Hymes also cites the budget’s change in funding for the K-3 class size reduction program, but the overall amount for that initiative is still projected to rise under the adopted budget. He also notes the budget eliminated a plan to loan money from the literary fund for school construction, but that hasn’t been done since 2008, so it's hard to say that amounts to a cut.
Before we examine Hymes’ legislative office building claim, a key thing to keep in mind is the general fund and lottery sources of money that pay for education programs are not what would have been used for a new General Assembly building.
Readers of the Richmond Times-Dispatch are well acquainted with the legislators’ office and meeting building, which has been the subject of many articles on its decrepitude. Its issues include asbestos, fire and safety code violations and a crumbling facade. The proposed project to tear it down and build a new office building also includes renovation to Old City Hall and construction of a parking garage, funded by a $300 million bond sale.

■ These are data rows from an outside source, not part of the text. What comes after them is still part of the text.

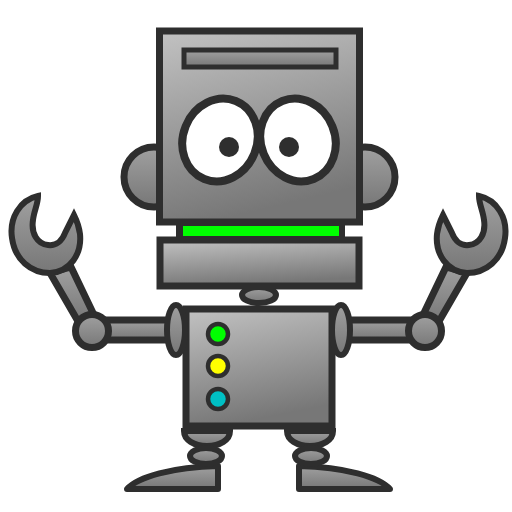
<!DOCTYPE html>
<html lang="en">
<head>
<meta charset="utf-8">
<title>Robot</title>
<style>
:root {
  --paper: #ffffff;
  --outline: #2e2e2e;
  --metal-light: #c2c2c2;
  --metal-mid: #a0a0a0;
  --metal-dark: #777777;
  --green: #00ff00;
  --yellow: #ffff00;
  --teal: #00c0c4;
}
html, body { margin: 0; background: var(--paper); overflow: hidden; }
svg { display: block; width: 512px; height: 512px; }
.part { stroke: var(--outline); stroke-width: 7; }
.small { stroke-width: 6; }
.metal { fill: url(#metal); }
.shade { fill: url(#shade); }
.eye { fill: var(--paper); stroke-width: 8; }
.pupil { fill: var(--outline); }
.lamp { stroke-width: 4.5; }
.light { stop-color: var(--metal-light); }
.mid { stop-color: var(--metal-mid); }
.dark { stop-color: var(--metal-dark); }
</style>
</head>
<body>
<svg viewBox="0 0 512 512" role="img" aria-label="Grey cartoon robot with wrench hands">
  <defs>
    <linearGradient id="metal" x1="0" y1="0" x2="0.25" y2="1">
      <stop class="light" offset="0"/>
      <stop class="dark" offset="1"/>
    </linearGradient>
    <linearGradient id="shade" x1="0" y1="0" x2="0" y2="1">
      <stop class="mid" offset="0"/>
      <stop class="dark" offset="1"/>
    </linearGradient>
    <g id="arm">
      <polygon class="part shade" points="50,273 71,267 94,315 79,323"/>
      <rect class="part shade" x="104" y="320" width="70" height="20"/>
      <circle class="part shade" cx="92" cy="331" r="16.500"/>
      <path class="part small shade" stroke-linejoin="miter" d="M38 196C20 200 9 218 12 238C15 260 31 273 50 273C70 272 82 254 80 234C79 226 77 221 74 215L65 233C62 241 56 246 48 245C37 244 31 233 33 220C34 211 38 204 38 196Z"/>
      <ellipse class="part small shade" cx="176" cy="330" rx="9" ry="25"/>
    </g>
    <g id="leg">
      <path class="part small shade" d="M184 431H230C230 440 220 446 207 446C194 446 184 440 184 431Z"/>
      <path class="part small shade" d="M218 466V489H127C138 477 172 467 218 466Z" stroke-linejoin="round"/>
      <ellipse class="part small shade" cx="206" cy="456" rx="16" ry="8"/>
    </g>
  </defs>

  <g id="ears">
    <circle class="part shade" cx="154" cy="177" r="30"/>
    <circle class="part shade" cx="365" cy="177" r="30"/>
  </g>

  <g id="neck">
    <ellipse class="part small shade" cx="259" cy="295" rx="17" ry="8"/>
  </g>

  <g id="legs">
    <use href="#leg"/>
    <use href="#leg" transform="matrix(-1 0 0 1 517 0)"/>
  </g>

  <g id="torso">
    <rect class="part metal" x="186" y="309" width="146" height="117" stroke-width="8"/>
    <circle class="part lamp" cx="218" cy="334" r="10" fill="var(--green)"/>
    <circle class="part lamp" cx="218" cy="366" r="10" fill="var(--yellow)"/>
    <circle class="part lamp" cx="218" cy="399" r="10" fill="var(--teal)"/>
  </g>

  <g id="arms">
    <use href="#arm"/>
    <use href="#arm" transform="matrix(-1 0 0 1 517 0)"/>
  </g>

  <g id="head">
    <rect x="176" y="222" width="169" height="18" fill="var(--outline)"/>
    <rect x="183" y="226" width="156" height="10" fill="var(--green)"/>
    <rect class="part metal" x="159.500" y="31" width="200" height="191"/>
    <rect class="part shade" x="184" y="50" width="152" height="17" style="stroke-width:5"/>
    <rect class="part metal" x="160" y="240" width="199" height="46"/>
  </g>

  <g id="eyes">
    <ellipse class="part eye" cx="220" cy="140" rx="37" ry="42" transform="rotate(22 220 140)"/>
    <ellipse class="part eye" cx="298" cy="140" rx="37" ry="42" transform="rotate(-22 298 140)"/>
    <circle class="pupil" cx="229" cy="147" r="10"/>
    <circle class="pupil" cx="289" cy="147" r="10"/>
  </g>
</svg>
</body>
</html>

This project was never considered in a stand-alone vote, but was instead considered as part of the caboose budget bill, which makes final adjustments for the current fiscal year. Chafin voted for that caboose budget bill. It’s not for us to say whether the project is a waste. But the measure was a minute piece of a much larger -- $89 billion -- two-year spending plan. And McAuliffe ordered all work on a $300 million replacement stopped, perhaps in retaliation for the loss of Medicaid expansion in the budget.
In a final piece of irony, the Virginia Education Association named Chafin a "legislative champion" -- a recognition that would be unlikely if Chafin had indeed conspired to take money away from schools. He introduced a budget amendment to authorize paying the state’s share of a 6 percent salary increase for public school employees. This was an VEA legislative wish list, but was unfulfilled.
Hymes suggests there’s a tie between education spending and a new office building for legislators. School aid comes from the general fund, which is supported by sales and income taxes, while the construction project would have been a separate expense covered by borrowing money through bonds.
They come from two distinct parts of the budget and a bond sale would not have hurt the amount of general fund money available for schools.
That misplaced comparison is compounded by an inaccurate statement regarding funding for Southwest Virginia schools. Chafin did not take money away from schools. Overall, schools in Southwest Virginia will see an increase both in total state aid and state aid per pupil under the recently approved budget.
We rate the claim False.
CORRECTION: An earlier version was incorrect on teacher pay for the coming school year. Teachers will not receive a pay increase.